It looks like Google intends to invest heavily in the South Korean Internet market in the coming months. It is reported that Google is highly interested in the acquisition of South Korea’s second-largest search engine Daum and developing partnerships with some of the world’s leading technology firms based in Korea
Google’s Chairman Eric Schmidt visited South Korea last week to speak with various technology companies including Samsung, LG and Korean telecoms operators SK Telecom and KT as well as representatives from the two largest local search engines Naver and Daum.
It’s clear that mobile internet is a focus of Schmidt’s trip. Google said that during Schmidt’s visit to South Korea, he promoted the Android OS widely. In South Korea, about 40% of the population has a smart phone. Android has developed rapidly in Korea, but many users are unhappy that the Google browser comes installed as standard.
Since Google entered the Korean search market in 2004, its market share has been lagging behind the market share of Daum and the market leader Naver. In May this year, Daum filed antitrust charges against Google that lead to their offices in Seoul getting raided by the authorities, and since then the search giant has been increasingly keen to acquire Daum as part of its growing portfolio.
The investigation into Google in South Korea began in April, after the domestic internet companies NHN, which runs the country’s top search engine Naver, and Daum Communication, filed a complaint with the KFTC.
The companies alleged that Google is not allowing fair competition in the mobile search market. However, Google rejected this claim with the statement: “We do not require carriers or manufacturers to include Google Search or Google applications on Android-powered devices.”
In terms of other deals in the pipeline, SK Telecom is aiming to ink a separate business partnership with Google, while its rival KT is also hoping to collaborate further with the company in cloud-computing systems.
Its also rumoured that Samsung will ask Schmidt for assistance in the company’s patent battle against Apple, which happens to be Google’s biggest rival in mobile operating systems.

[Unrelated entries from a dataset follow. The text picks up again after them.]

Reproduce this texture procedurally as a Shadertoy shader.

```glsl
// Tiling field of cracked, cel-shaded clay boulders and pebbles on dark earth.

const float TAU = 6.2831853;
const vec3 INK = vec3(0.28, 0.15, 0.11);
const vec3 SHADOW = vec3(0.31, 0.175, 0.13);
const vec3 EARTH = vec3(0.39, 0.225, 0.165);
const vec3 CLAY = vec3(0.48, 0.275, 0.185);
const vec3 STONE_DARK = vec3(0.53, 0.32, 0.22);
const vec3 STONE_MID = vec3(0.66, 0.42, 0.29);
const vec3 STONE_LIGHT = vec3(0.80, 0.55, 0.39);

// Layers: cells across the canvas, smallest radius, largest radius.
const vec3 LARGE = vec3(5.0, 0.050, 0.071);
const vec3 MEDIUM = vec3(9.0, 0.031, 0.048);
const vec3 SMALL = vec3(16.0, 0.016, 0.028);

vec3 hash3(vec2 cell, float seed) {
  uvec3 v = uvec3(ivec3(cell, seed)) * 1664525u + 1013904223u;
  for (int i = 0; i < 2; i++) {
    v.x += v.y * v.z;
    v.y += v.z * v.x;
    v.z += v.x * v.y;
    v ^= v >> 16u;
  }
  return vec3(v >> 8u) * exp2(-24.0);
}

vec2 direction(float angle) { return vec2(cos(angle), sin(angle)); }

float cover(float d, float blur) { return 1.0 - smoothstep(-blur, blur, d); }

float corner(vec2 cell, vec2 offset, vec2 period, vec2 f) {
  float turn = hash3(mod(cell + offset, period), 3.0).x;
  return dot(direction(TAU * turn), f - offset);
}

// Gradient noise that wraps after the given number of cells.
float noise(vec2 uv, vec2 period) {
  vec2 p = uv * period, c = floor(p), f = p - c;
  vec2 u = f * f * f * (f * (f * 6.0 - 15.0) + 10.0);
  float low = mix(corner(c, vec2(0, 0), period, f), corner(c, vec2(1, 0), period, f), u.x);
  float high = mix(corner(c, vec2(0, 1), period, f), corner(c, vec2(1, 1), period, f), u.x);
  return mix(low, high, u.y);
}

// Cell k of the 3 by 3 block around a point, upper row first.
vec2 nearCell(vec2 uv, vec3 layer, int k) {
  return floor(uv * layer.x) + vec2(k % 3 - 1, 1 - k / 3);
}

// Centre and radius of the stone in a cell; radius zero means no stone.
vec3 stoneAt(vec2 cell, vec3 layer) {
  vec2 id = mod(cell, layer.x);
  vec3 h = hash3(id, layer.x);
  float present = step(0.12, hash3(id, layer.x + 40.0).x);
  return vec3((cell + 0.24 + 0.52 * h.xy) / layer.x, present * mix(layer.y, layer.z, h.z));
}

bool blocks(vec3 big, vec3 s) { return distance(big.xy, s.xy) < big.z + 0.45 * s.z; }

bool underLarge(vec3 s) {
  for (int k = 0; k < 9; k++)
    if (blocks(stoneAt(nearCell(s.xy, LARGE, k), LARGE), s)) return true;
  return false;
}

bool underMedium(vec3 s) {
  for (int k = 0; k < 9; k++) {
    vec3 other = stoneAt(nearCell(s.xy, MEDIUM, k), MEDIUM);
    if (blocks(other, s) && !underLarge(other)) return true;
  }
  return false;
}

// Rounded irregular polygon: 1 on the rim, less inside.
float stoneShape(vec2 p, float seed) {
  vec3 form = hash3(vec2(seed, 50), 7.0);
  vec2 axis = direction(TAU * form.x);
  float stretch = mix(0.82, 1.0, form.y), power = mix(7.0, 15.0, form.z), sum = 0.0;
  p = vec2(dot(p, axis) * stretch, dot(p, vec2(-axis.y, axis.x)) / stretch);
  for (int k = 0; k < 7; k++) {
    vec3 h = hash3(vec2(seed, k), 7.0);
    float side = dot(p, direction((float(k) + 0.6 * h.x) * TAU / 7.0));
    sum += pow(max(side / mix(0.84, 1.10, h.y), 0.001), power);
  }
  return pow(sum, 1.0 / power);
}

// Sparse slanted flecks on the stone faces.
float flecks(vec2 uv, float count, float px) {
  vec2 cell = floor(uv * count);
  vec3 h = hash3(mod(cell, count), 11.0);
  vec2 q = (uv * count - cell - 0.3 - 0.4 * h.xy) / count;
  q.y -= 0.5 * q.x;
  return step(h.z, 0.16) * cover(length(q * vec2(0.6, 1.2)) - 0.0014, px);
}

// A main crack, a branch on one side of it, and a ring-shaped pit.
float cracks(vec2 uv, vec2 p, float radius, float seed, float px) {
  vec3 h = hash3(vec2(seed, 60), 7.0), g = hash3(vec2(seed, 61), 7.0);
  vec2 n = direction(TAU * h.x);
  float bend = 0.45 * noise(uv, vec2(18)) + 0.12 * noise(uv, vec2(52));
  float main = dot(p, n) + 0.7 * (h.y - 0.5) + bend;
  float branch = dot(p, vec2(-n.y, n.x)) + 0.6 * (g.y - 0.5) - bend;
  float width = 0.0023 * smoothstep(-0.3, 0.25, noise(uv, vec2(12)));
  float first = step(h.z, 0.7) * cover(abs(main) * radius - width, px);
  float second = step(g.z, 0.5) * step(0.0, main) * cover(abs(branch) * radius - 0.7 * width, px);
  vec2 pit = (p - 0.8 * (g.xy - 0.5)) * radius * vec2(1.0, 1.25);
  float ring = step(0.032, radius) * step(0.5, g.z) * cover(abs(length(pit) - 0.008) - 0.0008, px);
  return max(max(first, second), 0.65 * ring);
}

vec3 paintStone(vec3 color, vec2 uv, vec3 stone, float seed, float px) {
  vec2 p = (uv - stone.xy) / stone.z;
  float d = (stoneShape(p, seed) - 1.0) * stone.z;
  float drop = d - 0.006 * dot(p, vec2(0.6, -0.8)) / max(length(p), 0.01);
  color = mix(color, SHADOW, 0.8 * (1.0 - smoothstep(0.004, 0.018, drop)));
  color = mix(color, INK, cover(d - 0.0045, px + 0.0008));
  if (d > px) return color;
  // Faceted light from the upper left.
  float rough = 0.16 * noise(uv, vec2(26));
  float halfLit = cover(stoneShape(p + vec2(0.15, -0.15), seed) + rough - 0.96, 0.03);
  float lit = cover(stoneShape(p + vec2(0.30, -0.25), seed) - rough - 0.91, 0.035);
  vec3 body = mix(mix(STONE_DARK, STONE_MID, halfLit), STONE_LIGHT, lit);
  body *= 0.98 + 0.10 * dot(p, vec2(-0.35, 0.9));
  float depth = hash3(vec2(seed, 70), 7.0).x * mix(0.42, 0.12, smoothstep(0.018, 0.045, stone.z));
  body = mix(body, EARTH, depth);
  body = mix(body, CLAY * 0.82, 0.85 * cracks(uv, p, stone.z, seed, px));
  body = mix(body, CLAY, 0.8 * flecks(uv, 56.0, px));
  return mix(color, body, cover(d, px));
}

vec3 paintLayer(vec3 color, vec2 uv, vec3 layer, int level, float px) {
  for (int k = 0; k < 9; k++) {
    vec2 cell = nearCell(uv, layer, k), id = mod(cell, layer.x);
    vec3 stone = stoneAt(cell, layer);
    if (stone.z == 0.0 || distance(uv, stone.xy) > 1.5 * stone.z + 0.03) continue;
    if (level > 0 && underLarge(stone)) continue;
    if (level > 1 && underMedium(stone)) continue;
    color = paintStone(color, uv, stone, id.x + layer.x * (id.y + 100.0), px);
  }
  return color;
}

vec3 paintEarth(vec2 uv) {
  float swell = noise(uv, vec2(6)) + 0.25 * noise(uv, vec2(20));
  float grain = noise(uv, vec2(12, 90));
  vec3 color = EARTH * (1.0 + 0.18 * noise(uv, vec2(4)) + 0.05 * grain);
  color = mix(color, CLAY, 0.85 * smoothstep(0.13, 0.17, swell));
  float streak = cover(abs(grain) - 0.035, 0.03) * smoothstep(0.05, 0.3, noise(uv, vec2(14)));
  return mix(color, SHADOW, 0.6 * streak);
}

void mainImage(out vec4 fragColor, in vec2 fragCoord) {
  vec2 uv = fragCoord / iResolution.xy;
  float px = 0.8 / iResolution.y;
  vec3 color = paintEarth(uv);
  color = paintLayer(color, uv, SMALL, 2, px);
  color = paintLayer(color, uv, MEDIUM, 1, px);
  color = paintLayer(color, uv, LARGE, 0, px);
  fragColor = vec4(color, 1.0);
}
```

Thanks to the popularity of its Android-based handsets, Samsung now equals Apple in its smartphone sales.
Samsung unveiled prototypes of set-top boxes and blu-ray players to be used with the tentatively named ”Google TV” early this year and Google needs Samsung’s help to stabilize its TV business. Also, Samsung needs Google to effectively expand its ”smart TV” business as content also matters for Internet-enabled TVs.